The second important commitment was from the Ministry of Health, which has indicated a willingness to enter into discussions with the kayayei associations and WIEGO on the poor quality of care received by these workers when accessing health services. Suggestions which were put forward by the MoH officials were that clinics and hospitals in areas where kayayei live and work would have doctors and nurses specially mandated to look after their needs.
WIEGO has also produced a pamphlet specifically for kayayei on the free maternal healthcare available to them in Ghana.
The kayayei still have a long fight ahead in their struggle to get decent healthcare, but things are certainly looking more positive. Dorcas Ansah, assisted by Kweku Kyere, is working towards setting up a low cost monitoring system for those kayayei now registered with the scheme. Evidence collected from this will be used in advocacy campaigns to push the Ghanaian health system to better serve poor workers.
The Ghana News Agency (GNA) posted this article after the Policy Dialogue.
Read a case study from Ghana of good practice in developing OHS for informal workers, by WIEGO's Laura Alfers.
What is a Policy Dialogue?
A Policy Dialogue brings people from different interest groups to the same table to focus on an issue in which they have a mutual – but not necessarily common – interest. It assumes that people in different positions will have different perspectives on the same problem. For example:
- a person providing a service may have a more complete level of information about the services available than an informal worker seeking out the service
- a person from the health insurance industry may have a different judgment about the quality of a service than either a person working in the health service or a service consumer

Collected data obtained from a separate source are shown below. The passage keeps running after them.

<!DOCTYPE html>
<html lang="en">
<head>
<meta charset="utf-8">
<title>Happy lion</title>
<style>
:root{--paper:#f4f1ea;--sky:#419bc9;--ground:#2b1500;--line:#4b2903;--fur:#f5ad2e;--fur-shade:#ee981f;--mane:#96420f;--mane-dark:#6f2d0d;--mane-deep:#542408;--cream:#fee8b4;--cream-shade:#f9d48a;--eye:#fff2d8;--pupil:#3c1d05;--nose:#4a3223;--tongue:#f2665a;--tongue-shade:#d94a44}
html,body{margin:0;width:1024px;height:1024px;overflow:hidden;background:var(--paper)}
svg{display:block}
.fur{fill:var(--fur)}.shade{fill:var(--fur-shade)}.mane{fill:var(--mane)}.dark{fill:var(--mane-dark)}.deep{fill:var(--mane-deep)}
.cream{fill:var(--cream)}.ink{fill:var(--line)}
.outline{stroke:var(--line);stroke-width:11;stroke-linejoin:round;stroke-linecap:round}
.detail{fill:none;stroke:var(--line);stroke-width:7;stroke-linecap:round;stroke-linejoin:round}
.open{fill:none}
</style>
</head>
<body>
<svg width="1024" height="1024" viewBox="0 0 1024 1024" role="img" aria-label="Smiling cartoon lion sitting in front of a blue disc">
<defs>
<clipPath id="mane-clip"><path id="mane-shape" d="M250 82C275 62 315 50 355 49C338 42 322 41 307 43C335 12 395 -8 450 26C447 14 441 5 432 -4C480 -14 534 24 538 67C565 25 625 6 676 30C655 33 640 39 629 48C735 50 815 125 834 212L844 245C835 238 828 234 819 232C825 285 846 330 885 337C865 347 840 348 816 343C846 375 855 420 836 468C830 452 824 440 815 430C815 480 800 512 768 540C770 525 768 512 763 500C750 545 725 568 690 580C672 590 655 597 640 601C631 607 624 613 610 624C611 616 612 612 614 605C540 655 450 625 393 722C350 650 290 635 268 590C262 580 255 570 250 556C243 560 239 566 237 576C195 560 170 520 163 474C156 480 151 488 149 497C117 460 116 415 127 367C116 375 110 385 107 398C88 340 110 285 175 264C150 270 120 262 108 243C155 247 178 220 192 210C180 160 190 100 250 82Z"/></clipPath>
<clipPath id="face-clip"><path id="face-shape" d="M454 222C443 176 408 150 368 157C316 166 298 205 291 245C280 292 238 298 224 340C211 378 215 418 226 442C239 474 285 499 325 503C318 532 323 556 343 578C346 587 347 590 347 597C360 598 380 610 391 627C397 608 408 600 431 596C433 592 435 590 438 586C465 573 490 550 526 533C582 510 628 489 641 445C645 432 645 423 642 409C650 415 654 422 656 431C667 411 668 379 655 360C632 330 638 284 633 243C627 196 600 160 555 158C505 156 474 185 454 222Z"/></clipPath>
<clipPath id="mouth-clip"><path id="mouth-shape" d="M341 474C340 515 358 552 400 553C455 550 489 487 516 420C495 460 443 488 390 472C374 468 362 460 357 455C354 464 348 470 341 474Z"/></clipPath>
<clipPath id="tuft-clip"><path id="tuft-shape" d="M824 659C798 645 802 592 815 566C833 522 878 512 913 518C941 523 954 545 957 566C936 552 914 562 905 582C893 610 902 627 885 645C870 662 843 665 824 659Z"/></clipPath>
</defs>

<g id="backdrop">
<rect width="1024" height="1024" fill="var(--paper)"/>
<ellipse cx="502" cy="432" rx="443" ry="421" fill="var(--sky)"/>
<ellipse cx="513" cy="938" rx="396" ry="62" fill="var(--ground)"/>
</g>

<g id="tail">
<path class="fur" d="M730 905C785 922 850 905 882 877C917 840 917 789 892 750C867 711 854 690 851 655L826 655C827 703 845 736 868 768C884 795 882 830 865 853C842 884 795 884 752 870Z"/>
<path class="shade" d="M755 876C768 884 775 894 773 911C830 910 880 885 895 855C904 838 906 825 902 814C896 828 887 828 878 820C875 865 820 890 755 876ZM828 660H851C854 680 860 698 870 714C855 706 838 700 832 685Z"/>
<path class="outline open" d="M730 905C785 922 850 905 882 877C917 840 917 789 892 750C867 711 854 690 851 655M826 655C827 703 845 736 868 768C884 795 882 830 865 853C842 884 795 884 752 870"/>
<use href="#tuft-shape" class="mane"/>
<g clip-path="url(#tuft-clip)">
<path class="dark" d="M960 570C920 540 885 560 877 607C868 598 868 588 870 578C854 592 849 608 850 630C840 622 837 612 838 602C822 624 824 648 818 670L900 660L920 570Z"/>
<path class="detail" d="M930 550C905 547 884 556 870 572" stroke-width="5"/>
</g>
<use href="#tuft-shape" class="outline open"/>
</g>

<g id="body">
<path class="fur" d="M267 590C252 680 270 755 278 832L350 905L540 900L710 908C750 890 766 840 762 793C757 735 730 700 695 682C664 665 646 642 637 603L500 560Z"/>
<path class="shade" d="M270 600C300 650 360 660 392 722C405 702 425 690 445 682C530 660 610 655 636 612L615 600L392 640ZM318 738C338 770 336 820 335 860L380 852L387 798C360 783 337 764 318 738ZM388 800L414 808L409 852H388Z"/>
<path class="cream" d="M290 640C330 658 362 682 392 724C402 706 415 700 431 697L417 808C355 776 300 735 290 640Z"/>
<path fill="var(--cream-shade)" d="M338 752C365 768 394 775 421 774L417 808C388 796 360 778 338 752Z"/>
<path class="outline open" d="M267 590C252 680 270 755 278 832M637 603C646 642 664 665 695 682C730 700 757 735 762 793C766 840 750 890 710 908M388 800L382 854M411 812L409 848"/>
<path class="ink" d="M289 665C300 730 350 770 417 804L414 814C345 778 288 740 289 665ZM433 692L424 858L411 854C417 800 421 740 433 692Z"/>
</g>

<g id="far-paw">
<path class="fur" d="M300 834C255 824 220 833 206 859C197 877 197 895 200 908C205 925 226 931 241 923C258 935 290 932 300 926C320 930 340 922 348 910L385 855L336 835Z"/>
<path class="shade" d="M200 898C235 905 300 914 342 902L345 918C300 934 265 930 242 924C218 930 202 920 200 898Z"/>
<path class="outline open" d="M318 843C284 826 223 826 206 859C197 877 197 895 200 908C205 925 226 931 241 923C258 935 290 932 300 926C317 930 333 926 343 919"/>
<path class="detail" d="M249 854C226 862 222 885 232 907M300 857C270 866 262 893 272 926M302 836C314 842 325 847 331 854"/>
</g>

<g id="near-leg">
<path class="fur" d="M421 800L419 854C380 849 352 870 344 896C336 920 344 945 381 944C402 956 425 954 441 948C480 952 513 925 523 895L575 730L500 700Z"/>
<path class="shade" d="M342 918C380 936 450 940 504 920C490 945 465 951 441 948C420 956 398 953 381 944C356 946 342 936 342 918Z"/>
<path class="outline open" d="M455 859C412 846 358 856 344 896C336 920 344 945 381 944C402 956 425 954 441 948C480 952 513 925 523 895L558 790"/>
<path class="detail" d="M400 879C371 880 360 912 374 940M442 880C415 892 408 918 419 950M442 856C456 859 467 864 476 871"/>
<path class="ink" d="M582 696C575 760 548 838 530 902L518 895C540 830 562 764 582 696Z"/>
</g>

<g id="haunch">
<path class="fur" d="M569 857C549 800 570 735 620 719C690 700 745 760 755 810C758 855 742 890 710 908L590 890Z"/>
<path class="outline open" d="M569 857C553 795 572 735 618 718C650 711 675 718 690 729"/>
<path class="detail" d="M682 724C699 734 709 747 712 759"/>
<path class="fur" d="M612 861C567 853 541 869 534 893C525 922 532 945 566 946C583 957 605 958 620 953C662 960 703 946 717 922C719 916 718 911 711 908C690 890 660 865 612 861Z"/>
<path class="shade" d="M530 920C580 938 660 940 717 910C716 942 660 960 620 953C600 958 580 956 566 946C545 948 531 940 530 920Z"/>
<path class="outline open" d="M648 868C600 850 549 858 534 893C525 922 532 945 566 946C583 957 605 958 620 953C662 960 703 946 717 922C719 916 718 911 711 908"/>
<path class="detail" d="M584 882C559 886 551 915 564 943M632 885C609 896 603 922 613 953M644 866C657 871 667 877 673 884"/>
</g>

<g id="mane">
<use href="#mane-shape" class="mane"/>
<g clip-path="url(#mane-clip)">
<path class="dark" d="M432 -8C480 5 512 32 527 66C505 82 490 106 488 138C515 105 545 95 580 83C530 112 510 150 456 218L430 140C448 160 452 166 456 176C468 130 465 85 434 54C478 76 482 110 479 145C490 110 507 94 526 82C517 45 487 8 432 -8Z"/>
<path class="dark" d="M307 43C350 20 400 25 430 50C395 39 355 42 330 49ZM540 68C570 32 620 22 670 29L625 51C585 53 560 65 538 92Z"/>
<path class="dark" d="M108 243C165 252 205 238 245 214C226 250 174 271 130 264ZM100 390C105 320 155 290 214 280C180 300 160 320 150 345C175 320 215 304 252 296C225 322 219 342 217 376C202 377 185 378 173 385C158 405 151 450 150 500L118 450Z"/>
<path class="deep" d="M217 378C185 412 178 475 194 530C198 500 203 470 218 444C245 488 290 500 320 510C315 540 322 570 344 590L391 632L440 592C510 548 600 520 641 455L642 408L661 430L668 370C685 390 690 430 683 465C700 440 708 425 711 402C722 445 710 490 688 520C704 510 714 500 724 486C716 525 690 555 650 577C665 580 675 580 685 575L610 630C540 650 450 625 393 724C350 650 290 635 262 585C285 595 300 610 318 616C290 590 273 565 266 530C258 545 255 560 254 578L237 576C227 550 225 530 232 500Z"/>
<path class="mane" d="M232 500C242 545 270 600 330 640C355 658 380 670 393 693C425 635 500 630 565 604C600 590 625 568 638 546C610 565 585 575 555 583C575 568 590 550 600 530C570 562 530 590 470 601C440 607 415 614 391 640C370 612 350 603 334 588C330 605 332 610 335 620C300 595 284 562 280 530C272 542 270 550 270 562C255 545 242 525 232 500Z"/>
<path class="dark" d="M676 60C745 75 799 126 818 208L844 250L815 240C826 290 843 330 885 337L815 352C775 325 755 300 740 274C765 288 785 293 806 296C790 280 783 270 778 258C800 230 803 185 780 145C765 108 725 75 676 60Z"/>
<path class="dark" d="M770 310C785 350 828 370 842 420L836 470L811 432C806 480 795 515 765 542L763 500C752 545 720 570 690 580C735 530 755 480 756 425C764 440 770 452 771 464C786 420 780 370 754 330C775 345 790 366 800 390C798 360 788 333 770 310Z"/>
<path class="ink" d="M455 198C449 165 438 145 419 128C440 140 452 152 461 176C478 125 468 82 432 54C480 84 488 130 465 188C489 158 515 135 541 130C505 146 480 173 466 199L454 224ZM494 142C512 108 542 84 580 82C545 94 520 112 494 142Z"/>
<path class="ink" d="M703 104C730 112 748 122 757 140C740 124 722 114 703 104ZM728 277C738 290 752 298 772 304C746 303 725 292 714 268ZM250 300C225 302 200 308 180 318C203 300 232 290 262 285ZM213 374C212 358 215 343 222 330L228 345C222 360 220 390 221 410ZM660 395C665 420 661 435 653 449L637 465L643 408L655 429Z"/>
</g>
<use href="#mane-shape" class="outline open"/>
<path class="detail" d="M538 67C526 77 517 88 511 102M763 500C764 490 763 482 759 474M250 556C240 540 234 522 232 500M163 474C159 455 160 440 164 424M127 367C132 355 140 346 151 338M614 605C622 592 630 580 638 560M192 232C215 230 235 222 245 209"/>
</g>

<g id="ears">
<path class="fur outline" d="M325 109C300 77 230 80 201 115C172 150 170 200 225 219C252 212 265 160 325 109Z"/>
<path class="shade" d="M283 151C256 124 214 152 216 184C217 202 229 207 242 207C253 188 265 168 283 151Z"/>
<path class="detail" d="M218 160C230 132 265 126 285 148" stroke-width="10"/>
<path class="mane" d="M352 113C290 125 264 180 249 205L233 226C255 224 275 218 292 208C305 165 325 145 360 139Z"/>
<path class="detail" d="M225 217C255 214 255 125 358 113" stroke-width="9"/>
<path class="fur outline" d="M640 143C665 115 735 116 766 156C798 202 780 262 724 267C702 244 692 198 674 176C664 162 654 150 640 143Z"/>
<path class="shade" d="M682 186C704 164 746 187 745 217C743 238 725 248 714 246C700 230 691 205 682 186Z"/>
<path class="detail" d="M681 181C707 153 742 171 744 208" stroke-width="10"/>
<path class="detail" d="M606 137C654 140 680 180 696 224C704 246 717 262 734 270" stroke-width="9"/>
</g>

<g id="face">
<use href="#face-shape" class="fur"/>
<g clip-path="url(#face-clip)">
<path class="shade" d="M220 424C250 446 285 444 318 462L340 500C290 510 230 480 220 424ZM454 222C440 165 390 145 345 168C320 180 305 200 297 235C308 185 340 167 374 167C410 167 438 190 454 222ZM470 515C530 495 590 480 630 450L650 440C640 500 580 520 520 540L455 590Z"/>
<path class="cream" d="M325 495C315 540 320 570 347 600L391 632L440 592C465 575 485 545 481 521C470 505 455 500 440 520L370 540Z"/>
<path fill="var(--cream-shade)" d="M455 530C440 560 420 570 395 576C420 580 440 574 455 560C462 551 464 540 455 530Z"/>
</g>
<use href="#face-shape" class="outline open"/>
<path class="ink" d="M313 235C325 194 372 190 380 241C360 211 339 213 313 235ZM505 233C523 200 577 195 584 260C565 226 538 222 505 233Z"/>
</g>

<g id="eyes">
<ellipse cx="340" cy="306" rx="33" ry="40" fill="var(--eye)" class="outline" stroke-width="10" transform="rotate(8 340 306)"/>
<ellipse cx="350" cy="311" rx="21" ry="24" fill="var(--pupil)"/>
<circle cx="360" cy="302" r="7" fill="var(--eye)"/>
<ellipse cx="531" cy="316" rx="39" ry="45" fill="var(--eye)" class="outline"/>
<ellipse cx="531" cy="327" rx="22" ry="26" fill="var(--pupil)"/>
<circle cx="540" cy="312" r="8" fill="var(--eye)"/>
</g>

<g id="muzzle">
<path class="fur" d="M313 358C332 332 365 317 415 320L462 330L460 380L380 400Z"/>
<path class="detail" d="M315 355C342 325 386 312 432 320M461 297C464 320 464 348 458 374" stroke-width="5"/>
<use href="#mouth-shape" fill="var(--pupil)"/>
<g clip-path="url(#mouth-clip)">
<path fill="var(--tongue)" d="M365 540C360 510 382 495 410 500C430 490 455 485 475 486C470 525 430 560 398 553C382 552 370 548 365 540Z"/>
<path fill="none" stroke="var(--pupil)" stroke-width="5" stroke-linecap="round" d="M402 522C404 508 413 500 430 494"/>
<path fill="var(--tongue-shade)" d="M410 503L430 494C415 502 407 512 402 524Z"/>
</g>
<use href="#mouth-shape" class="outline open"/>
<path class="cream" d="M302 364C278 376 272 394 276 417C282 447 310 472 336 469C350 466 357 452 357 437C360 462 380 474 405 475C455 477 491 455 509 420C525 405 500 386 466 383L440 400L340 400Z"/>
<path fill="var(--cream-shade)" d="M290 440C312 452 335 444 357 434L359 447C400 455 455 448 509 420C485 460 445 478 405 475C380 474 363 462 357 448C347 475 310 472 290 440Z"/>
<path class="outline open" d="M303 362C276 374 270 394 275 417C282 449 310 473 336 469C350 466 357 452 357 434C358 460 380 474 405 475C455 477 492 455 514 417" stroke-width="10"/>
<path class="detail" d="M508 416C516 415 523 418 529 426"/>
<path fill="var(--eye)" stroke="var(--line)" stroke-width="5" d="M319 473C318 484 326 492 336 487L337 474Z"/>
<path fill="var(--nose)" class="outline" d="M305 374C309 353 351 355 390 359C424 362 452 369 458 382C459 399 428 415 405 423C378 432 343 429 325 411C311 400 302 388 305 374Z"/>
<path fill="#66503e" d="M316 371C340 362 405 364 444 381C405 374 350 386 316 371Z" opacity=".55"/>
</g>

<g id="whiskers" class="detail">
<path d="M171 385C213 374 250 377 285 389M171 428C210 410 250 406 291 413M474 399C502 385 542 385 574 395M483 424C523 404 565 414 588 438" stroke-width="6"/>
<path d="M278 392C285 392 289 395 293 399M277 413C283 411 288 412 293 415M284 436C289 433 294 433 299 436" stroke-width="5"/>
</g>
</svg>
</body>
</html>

- a female informal worker may have different health needs than a male informal worker
A Policy Dialogue is a vehicle through which people can come to see problems from each others’ perspectives, thus bringing improvements to a policy or programme. It fully acknowledges power differences between different stakeholders, and tries to identify areas where it is in the interest of all to make improvements and reforms.
This is one in a series of WIEGO Network impact stories.
WIEGO Social Protection Ghana Sub-Saharan Africa ghana health dialogue headloader health policy in Ghana kayayei NHIS Occupational Health & Safety